What you need to do: Scan each line of the records for the word "center" and extract the ones that have it.

(Dataset content begins)

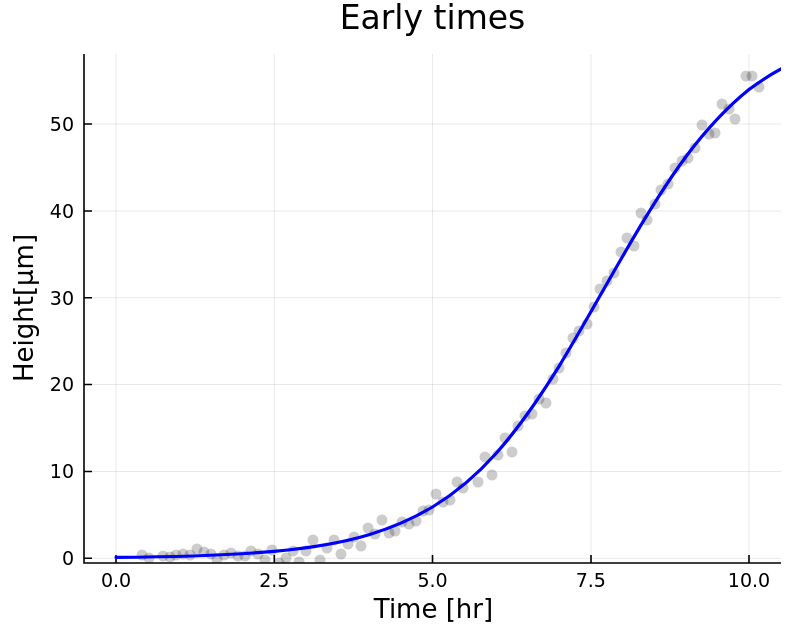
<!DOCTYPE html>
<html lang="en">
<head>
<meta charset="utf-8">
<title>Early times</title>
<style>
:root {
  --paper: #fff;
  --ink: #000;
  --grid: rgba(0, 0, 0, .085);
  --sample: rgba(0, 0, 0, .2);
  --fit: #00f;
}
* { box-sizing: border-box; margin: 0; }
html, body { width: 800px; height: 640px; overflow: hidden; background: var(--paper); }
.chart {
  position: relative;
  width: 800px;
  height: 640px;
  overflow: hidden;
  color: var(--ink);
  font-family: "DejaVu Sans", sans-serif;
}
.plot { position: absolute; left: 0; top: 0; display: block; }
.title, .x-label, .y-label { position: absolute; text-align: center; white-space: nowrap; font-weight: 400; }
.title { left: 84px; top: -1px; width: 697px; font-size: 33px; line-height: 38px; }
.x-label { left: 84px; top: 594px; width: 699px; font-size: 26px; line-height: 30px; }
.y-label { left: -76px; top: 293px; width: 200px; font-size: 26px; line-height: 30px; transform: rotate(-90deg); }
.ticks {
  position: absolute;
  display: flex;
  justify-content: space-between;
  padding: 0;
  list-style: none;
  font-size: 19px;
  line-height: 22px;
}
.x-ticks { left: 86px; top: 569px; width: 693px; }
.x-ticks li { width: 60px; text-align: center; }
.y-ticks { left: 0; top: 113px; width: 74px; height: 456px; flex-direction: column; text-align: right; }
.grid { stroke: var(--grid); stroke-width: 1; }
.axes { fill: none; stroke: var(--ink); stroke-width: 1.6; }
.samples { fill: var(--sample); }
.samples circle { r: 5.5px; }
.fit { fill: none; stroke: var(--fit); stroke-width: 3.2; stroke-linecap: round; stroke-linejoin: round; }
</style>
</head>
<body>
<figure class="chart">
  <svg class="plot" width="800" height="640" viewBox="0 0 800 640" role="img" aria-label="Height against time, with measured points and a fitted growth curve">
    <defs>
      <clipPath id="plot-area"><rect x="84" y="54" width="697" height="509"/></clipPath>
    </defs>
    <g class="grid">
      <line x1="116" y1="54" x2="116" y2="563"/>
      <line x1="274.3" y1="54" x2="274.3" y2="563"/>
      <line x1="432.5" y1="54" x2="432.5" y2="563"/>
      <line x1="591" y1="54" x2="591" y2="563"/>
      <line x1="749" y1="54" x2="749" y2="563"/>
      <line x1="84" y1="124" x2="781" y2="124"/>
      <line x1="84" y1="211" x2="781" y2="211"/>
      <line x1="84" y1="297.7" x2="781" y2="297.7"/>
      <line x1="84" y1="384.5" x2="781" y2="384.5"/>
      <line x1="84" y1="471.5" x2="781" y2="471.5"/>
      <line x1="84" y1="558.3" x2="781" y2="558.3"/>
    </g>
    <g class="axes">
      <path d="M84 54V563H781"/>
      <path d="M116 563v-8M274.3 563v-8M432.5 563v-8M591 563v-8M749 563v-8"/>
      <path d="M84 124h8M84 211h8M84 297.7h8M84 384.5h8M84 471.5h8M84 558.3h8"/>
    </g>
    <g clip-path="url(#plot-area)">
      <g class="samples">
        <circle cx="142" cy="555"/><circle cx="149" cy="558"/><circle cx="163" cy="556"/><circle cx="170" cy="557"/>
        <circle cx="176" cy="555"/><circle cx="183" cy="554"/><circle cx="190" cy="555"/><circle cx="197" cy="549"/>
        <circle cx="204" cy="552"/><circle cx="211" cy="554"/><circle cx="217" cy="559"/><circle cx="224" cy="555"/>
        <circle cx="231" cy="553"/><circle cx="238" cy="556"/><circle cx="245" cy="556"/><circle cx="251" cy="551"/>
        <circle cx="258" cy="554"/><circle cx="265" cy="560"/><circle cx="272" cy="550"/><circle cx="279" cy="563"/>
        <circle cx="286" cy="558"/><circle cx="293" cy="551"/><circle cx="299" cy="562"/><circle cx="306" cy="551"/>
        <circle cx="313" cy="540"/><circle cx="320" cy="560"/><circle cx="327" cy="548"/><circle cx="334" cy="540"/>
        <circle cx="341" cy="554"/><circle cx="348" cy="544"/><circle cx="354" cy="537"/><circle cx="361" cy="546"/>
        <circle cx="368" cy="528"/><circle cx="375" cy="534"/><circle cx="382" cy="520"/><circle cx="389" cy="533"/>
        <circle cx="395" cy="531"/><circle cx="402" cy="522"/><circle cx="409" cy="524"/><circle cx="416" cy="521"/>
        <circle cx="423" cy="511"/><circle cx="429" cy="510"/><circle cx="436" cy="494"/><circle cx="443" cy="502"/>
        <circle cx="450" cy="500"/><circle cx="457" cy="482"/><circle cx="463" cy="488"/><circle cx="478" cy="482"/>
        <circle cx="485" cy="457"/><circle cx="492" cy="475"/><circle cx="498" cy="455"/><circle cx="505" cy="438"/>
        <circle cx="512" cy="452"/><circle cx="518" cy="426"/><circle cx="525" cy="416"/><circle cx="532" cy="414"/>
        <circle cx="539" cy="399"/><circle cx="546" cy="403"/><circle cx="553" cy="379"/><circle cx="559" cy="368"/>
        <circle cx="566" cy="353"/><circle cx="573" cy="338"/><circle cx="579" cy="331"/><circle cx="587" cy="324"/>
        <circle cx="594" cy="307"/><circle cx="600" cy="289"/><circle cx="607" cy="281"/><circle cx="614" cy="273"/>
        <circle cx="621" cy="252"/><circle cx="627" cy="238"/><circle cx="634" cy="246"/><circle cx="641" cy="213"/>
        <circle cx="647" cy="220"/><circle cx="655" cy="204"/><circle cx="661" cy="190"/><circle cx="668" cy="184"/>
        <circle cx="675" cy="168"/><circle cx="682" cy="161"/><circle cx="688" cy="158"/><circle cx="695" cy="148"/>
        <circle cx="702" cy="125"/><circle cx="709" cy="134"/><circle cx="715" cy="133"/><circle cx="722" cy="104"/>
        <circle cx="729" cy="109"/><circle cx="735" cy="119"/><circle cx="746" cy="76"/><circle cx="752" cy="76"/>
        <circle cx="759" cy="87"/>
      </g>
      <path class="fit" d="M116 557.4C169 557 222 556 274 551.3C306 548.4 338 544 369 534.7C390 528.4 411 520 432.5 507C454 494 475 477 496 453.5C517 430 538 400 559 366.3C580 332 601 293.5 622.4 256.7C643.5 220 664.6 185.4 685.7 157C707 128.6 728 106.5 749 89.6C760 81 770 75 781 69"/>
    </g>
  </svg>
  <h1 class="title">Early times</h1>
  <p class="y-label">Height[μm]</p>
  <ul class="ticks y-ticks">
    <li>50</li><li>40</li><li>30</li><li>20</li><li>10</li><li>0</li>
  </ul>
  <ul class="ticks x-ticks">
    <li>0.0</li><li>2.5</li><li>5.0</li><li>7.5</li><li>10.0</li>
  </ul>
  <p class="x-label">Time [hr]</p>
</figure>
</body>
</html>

(Dataset content ends)

Solution for this problem:
.title, .x-label, .y-label { position: absolute; text-align: center; white-space: nowrap; font-weight: 400; }
.x-ticks li { width: 60px; text-align: center; }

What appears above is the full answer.